• Aim of the task
From the entries below, return exactly the lines beginning at the one that contains "--trousers: #141310;" and ending at the one that contains "777L122 801L158 774L145", both of them included, and only those lines.

*** Given records Section Begins ***

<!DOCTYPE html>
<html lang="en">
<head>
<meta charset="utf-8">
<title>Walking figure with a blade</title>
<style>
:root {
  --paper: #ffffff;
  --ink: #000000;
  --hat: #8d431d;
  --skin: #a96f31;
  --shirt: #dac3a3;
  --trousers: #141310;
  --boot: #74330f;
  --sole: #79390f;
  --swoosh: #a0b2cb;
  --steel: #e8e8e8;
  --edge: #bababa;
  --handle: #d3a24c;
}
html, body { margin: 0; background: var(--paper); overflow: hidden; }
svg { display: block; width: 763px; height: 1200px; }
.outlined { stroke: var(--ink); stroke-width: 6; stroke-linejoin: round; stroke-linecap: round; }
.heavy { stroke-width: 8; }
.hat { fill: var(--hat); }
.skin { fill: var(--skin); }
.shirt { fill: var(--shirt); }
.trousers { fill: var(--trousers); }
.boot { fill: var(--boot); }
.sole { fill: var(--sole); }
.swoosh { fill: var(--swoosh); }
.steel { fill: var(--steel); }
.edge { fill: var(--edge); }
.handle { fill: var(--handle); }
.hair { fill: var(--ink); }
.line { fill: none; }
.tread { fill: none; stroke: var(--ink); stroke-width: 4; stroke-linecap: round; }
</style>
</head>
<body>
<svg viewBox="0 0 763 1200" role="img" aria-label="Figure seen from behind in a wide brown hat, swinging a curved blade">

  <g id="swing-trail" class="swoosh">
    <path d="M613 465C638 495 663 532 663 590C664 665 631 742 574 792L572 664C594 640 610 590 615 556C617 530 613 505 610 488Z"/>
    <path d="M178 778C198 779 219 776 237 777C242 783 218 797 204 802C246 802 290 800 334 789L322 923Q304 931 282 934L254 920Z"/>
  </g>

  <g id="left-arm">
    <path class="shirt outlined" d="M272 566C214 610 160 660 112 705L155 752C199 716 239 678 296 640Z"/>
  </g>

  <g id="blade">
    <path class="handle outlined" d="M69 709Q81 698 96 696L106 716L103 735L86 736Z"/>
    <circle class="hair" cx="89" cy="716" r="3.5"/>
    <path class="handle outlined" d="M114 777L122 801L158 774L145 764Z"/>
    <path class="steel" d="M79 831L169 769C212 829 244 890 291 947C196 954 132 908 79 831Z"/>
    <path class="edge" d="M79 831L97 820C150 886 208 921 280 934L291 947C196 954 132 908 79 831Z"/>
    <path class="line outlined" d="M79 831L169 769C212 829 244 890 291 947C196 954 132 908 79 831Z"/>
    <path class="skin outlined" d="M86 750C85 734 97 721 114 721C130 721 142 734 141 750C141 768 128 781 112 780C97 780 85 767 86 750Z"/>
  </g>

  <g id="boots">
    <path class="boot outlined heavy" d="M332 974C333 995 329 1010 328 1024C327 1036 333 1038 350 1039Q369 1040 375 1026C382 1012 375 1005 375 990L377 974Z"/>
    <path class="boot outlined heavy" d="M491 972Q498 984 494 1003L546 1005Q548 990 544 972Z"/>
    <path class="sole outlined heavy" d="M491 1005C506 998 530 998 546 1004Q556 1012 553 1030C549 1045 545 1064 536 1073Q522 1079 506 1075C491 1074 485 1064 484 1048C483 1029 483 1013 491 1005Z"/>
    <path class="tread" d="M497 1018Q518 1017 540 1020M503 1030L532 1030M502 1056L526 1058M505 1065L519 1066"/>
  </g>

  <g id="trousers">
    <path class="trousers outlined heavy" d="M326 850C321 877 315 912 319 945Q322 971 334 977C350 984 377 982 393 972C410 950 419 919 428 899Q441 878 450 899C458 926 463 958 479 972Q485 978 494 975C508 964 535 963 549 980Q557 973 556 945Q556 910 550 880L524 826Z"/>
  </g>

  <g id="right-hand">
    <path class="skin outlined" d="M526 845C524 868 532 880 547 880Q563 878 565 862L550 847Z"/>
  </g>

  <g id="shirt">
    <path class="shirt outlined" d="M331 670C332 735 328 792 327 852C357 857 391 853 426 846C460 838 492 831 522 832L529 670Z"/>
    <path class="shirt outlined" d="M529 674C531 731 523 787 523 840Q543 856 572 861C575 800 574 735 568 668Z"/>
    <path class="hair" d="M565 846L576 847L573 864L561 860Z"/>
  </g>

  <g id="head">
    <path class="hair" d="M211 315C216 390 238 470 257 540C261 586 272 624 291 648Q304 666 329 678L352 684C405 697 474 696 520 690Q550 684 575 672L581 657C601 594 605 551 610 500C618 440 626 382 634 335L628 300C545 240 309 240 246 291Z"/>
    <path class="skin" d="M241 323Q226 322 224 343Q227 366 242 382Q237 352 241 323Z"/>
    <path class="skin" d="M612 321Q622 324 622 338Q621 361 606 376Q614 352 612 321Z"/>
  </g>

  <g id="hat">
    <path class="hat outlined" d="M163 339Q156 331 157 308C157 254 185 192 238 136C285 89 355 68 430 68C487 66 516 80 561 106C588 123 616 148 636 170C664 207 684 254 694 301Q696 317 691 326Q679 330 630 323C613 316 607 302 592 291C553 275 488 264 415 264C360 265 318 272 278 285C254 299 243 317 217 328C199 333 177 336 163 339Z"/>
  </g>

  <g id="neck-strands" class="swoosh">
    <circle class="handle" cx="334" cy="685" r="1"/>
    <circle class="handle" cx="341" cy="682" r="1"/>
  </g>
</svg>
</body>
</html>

*** Given records Section Ends ***

• Response to the task
  --trousers: #141310;
  --boot: #74330f;
  --sole: #79390f;
  --swoosh: #a0b2cb;
  --steel: #e8e8e8;
  --edge: #bababa;
  --handle: #d3a24c;
}
html, body { margin: 0; background: var(--paper); overflow: hidden; }
svg { display: block; width: 763px; height: 1200px; }
.outlined { stroke: var(--ink); stroke-width: 6; stroke-linejoin: round; stroke-linecap: round; }
.heavy { stroke-width: 8; }
.hat { fill: var(--hat); }
.skin { fill: var(--skin); }
.shirt { fill: var(--shirt); }
.trousers { fill: var(--trousers); }
.boot { fill: var(--boot); }
.sole { fill: var(--sole); }
.swoosh { fill: var(--swoosh); }
.steel { fill: var(--steel); }
.edge { fill: var(--edge); }
.handle { fill: var(--handle); }
.hair { fill: var(--ink); }
.line { fill: none; }
.tread { fill: none; stroke: var(--ink); stroke-width: 4; stroke-linecap: round; }
</style>
</head>
<body>
<svg viewBox="0 0 763 1200" role="img" aria-label="Figure seen from behind in a wide brown hat, swinging a curved blade">

  <g id="swing-trail" class="swoosh">
    <path d="M613 465C638 495 663 532 663 590C664 665 631 742 574 792L572 664C594 640 610 590 615 556C617 530 613 505 610 488Z"/>
    <path d="M178 778C198 779 219 776 237 777C242 783 218 797 204 802C246 802 290 800 334 789L322 923Q304 931 282 934L254 920Z"/>
  </g>

  <g id="left-arm">
    <path class="shirt outlined" d="M272 566C214 610 160 660 112 705L155 752C199 716 239 678 296 640Z"/>
  </g>

  <g id="blade">
    <path class="handle outlined" d="M69 709Q81 698 96 696L106 716L103 735L86 736Z"/>
    <circle class="hair" cx="89" cy="716" r="3.5"/>
    <path class="handle outlined" d="M114 777L122 801L158 774L145 764Z"/>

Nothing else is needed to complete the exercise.